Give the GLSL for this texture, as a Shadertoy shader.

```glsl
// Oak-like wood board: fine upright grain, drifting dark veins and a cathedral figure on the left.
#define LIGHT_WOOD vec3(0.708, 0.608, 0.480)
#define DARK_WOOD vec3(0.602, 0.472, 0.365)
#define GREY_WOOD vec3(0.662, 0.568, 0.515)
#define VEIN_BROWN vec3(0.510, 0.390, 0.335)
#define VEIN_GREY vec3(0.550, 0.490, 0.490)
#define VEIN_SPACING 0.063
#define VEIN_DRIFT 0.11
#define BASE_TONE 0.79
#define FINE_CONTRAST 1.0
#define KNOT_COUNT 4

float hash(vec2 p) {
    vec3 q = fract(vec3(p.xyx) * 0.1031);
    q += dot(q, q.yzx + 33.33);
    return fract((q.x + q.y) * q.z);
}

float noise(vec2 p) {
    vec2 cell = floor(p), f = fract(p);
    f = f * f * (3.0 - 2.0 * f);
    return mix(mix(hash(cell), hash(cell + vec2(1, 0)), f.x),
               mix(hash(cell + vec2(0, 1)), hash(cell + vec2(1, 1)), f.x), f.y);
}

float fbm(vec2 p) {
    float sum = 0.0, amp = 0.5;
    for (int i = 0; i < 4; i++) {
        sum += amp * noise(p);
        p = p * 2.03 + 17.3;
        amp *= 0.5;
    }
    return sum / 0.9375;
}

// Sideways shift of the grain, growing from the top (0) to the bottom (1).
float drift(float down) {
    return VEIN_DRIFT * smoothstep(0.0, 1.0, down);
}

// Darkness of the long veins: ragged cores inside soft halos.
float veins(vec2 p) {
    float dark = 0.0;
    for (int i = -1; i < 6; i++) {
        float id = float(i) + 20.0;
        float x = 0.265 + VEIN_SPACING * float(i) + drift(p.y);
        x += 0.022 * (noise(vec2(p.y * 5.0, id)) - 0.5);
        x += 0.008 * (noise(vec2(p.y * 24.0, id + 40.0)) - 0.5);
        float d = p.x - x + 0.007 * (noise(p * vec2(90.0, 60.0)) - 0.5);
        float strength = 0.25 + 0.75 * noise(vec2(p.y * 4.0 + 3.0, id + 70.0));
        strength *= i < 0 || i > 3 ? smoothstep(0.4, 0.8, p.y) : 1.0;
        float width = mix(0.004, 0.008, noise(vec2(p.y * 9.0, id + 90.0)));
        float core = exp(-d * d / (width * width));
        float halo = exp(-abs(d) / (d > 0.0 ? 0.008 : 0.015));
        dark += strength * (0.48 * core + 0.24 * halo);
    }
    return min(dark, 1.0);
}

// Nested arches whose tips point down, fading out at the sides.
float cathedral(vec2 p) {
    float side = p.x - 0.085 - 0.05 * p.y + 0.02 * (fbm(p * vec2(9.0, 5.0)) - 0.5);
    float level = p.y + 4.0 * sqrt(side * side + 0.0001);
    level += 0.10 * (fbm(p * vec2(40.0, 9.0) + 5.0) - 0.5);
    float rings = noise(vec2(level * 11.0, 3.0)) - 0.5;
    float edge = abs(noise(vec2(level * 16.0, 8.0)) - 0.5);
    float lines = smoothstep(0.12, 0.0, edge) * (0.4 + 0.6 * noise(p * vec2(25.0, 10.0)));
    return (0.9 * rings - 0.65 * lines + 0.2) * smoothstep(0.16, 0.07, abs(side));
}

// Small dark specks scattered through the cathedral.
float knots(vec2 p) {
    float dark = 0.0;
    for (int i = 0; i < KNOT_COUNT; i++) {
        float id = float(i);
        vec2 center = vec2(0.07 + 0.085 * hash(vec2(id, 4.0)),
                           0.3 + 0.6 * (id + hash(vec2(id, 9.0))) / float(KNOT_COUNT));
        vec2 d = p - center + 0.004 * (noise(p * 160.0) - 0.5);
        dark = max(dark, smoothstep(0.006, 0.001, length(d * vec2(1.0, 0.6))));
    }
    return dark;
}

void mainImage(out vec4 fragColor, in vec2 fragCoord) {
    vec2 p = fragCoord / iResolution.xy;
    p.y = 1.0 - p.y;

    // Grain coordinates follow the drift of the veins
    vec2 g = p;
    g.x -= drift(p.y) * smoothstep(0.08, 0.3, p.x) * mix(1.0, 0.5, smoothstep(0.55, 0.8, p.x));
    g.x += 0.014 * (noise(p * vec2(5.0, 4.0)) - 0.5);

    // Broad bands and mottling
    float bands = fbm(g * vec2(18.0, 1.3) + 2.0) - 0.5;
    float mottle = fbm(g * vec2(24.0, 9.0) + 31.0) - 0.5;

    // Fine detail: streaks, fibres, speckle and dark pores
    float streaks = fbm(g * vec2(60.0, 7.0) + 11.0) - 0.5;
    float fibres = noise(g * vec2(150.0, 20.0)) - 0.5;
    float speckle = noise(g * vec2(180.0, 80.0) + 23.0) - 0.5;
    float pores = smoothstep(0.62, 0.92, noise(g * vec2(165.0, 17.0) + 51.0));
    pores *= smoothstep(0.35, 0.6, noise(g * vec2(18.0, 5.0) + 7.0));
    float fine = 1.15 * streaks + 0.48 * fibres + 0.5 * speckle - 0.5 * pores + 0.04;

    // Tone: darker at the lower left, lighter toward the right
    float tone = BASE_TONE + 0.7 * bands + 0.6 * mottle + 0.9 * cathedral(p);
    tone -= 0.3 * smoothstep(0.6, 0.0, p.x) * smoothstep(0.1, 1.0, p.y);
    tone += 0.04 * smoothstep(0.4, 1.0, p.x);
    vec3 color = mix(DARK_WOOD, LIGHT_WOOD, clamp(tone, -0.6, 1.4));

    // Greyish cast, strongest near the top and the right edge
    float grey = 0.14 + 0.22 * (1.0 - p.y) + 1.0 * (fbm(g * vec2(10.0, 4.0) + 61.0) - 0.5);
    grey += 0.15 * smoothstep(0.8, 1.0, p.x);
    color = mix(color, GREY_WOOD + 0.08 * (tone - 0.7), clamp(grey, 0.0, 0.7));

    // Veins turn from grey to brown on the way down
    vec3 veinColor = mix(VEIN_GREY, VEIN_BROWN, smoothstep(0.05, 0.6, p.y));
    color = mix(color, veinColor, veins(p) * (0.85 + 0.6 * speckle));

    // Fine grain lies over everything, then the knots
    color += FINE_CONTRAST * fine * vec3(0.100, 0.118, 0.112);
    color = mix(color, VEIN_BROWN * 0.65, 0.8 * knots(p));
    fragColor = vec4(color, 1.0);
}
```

## WHAT IS EXPECTED
Exactly as written, restate every record in the listing.

## SOLUTION FOR THIS PROBLEM
Give the GLSL for this texture, as a Shadertoy shader.

```glsl
// Oak-like wood board: fine upright grain, drifting dark veins and a cathedral figure on the left.
#define LIGHT_WOOD vec3(0.708, 0.608, 0.480)
#define DARK_WOOD vec3(0.602, 0.472, 0.365)
#define GREY_WOOD vec3(0.662, 0.568, 0.515)
#define VEIN_BROWN vec3(0.510, 0.390, 0.335)
#define VEIN_GREY vec3(0.550, 0.490, 0.490)
#define VEIN_SPACING 0.063
#define VEIN_DRIFT 0.11
#define BASE_TONE 0.79
#define FINE_CONTRAST 1.0
#define KNOT_COUNT 4

float hash(vec2 p) {
    vec3 q = fract(vec3(p.xyx) * 0.1031);
    q += dot(q, q.yzx + 33.33);
    return fract((q.x + q.y) * q.z);
}

float noise(vec2 p) {
    vec2 cell = floor(p), f = fract(p);
    f = f * f * (3.0 - 2.0 * f);
    return mix(mix(hash(cell), hash(cell + vec2(1, 0)), f.x),
               mix(hash(cell + vec2(0, 1)), hash(cell + vec2(1, 1)), f.x), f.y);
}

float fbm(vec2 p) {
    float sum = 0.0, amp = 0.5;
    for (int i = 0; i < 4; i++) {
        sum += amp * noise(p);
        p = p * 2.03 + 17.3;
        amp *= 0.5;
    }
    return sum / 0.9375;
}

// Sideways shift of the grain, growing from the top (0) to the bottom (1).
float drift(float down) {
    return VEIN_DRIFT * smoothstep(0.0, 1.0, down);
}

// Darkness of the long veins: ragged cores inside soft halos.
float veins(vec2 p) {
    float dark = 0.0;
    for (int i = -1; i < 6; i++) {
        float id = float(i) + 20.0;
        float x = 0.265 + VEIN_SPACING * float(i) + drift(p.y);
        x += 0.022 * (noise(vec2(p.y * 5.0, id)) - 0.5);
        x += 0.008 * (noise(vec2(p.y * 24.0, id + 40.0)) - 0.5);
        float d = p.x - x + 0.007 * (noise(p * vec2(90.0, 60.0)) - 0.5);
        float strength = 0.25 + 0.75 * noise(vec2(p.y * 4.0 + 3.0, id + 70.0));
        strength *= i < 0 || i > 3 ? smoothstep(0.4, 0.8, p.y) : 1.0;
        float width = mix(0.004, 0.008, noise(vec2(p.y * 9.0, id + 90.0)));
        float core = exp(-d * d / (width * width));
        float halo = exp(-abs(d) / (d > 0.0 ? 0.008 : 0.015));
        dark += strength * (0.48 * core + 0.24 * halo);
    }
    return min(dark, 1.0);
}

// Nested arches whose tips point down, fading out at the sides.
float cathedral(vec2 p) {
    float side = p.x - 0.085 - 0.05 * p.y + 0.02 * (fbm(p * vec2(9.0, 5.0)) - 0.5);
    float level = p.y + 4.0 * sqrt(side * side + 0.0001);
    level += 0.10 * (fbm(p * vec2(40.0, 9.0) + 5.0) - 0.5);
    float rings = noise(vec2(level * 11.0, 3.0)) - 0.5;
    float edge = abs(noise(vec2(level * 16.0, 8.0)) - 0.5);
    float lines = smoothstep(0.12, 0.0, edge) * (0.4 + 0.6 * noise(p * vec2(25.0, 10.0)));
    return (0.9 * rings - 0.65 * lines + 0.2) * smoothstep(0.16, 0.07, abs(side));
}

// Small dark specks scattered through the cathedral.
float knots(vec2 p) {
    float dark = 0.0;
    for (int i = 0; i < KNOT_COUNT; i++) {
        float id = float(i);
        vec2 center = vec2(0.07 + 0.085 * hash(vec2(id, 4.0)),
                           0.3 + 0.6 * (id + hash(vec2(id, 9.0))) / float(KNOT_COUNT));
        vec2 d = p - center + 0.004 * (noise(p * 160.0) - 0.5);
        dark = max(dark, smoothstep(0.006, 0.001, length(d * vec2(1.0, 0.6))));
    }
    return dark;
}

void mainImage(out vec4 fragColor, in vec2 fragCoord) {
    vec2 p = fragCoord / iResolution.xy;
    p.y = 1.0 - p.y;

    // Grain coordinates follow the drift of the veins
    vec2 g = p;
    g.x -= drift(p.y) * smoothstep(0.08, 0.3, p.x) * mix(1.0, 0.5, smoothstep(0.55, 0.8, p.x));
    g.x += 0.014 * (noise(p * vec2(5.0, 4.0)) - 0.5);

    // Broad bands and mottling
    float bands = fbm(g * vec2(18.0, 1.3) + 2.0) - 0.5;
    float mottle = fbm(g * vec2(24.0, 9.0) + 31.0) - 0.5;

    // Fine detail: streaks, fibres, speckle and dark pores
    float streaks = fbm(g * vec2(60.0, 7.0) + 11.0) - 0.5;
    float fibres = noise(g * vec2(150.0, 20.0)) - 0.5;
    float speckle = noise(g * vec2(180.0, 80.0) + 23.0) - 0.5;
    float pores = smoothstep(0.62, 0.92, noise(g * vec2(165.0, 17.0) + 51.0));
    pores *= smoothstep(0.35, 0.6, noise(g * vec2(18.0, 5.0) + 7.0));
    float fine = 1.15 * streaks + 0.48 * fibres + 0.5 * speckle - 0.5 * pores + 0.04;

    // Tone: darker at the lower left, lighter toward the right
    float tone = BASE_TONE + 0.7 * bands + 0.6 * mottle + 0.9 * cathedral(p);
    tone -= 0.3 * smoothstep(0.6, 0.0, p.x) * smoothstep(0.1, 1.0, p.y);
    tone += 0.04 * smoothstep(0.4, 1.0, p.x);
    vec3 color = mix(DARK_WOOD, LIGHT_WOOD, clamp(tone, -0.6, 1.4));

    // Greyish cast, strongest near the top and the right edge
    float grey = 0.14 + 0.22 * (1.0 - p.y) + 1.0 * (fbm(g * vec2(10.0, 4.0) + 61.0) - 0.5);
    grey += 0.15 * smoothstep(0.8, 1.0, p.x);
    color = mix(color, GREY_WOOD + 0.08 * (tone - 0.7), clamp(grey, 0.0, 0.7));

    // Veins turn from grey to brown on the way down
    vec3 veinColor = mix(VEIN_GREY, VEIN_BROWN, smoothstep(0.05, 0.6, p.y));
    color = mix(color, veinColor, veins(p) * (0.85 + 0.6 * speckle));

    // Fine grain lies over everything, then the knots
    color += FINE_CONTRAST * fine * vec3(0.100, 0.118, 0.112);
    color = mix(color, VEIN_BROWN * 0.65, 0.8 * knots(p));
    fragColor = vec4(color, 1.0);
}
```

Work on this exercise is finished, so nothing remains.